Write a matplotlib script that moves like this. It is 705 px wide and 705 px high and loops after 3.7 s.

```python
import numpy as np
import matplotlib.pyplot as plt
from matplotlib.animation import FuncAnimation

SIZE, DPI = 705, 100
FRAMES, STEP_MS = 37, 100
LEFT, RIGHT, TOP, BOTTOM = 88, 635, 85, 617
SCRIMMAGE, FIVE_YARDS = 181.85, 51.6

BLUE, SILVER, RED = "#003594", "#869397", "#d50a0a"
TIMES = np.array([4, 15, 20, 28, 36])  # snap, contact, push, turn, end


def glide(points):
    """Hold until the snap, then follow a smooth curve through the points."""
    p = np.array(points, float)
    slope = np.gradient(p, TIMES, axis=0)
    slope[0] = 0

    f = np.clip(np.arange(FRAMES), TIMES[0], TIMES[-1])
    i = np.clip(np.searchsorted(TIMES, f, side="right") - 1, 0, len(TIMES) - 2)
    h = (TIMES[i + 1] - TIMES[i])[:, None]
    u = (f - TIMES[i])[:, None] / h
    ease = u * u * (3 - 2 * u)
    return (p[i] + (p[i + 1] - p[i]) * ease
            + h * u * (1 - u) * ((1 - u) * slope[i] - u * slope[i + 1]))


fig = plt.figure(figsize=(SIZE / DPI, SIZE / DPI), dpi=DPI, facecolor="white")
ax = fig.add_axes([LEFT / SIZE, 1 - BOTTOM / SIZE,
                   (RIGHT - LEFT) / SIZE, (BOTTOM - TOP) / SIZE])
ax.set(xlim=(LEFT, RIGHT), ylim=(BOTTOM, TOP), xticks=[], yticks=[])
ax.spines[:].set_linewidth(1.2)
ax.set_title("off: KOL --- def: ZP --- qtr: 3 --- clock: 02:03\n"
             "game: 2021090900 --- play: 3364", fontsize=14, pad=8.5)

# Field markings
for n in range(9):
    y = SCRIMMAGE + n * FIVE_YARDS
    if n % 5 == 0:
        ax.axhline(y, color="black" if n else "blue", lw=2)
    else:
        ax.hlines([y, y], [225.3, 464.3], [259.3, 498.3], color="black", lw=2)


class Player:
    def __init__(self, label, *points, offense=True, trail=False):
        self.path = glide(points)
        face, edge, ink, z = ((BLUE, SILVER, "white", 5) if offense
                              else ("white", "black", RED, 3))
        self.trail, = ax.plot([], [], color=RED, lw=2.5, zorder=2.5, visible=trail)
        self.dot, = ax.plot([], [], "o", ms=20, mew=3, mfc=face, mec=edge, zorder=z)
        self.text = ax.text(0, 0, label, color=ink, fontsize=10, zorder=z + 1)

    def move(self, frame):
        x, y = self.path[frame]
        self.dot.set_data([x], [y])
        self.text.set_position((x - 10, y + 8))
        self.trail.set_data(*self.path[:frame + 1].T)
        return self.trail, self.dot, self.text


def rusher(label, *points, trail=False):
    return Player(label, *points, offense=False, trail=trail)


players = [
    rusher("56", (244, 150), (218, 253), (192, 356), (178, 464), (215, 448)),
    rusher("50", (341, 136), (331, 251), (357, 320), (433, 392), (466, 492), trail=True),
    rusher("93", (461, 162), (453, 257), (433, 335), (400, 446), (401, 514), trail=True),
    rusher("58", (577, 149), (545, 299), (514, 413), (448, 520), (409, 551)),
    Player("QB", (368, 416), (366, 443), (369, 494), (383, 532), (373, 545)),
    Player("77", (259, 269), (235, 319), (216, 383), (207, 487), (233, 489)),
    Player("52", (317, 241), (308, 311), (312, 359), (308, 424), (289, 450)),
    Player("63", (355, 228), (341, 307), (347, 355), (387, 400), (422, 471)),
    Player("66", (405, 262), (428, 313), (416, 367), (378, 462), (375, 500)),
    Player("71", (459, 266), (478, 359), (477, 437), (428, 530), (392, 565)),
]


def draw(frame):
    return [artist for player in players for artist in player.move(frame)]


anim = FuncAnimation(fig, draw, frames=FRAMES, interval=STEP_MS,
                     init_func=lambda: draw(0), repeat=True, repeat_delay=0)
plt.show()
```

● **Exercise prompt**:
Scan the records above for the string "return", then report every line that contains it.

● **Your solution**:
    return (p[i] + (p[i + 1] - p[i]) * ease
        return self.trail, self.dot, self.text
    return Player(label, *points, offense=False, trail=trail)
    return [artist for player in players for artist in player.move(frame)]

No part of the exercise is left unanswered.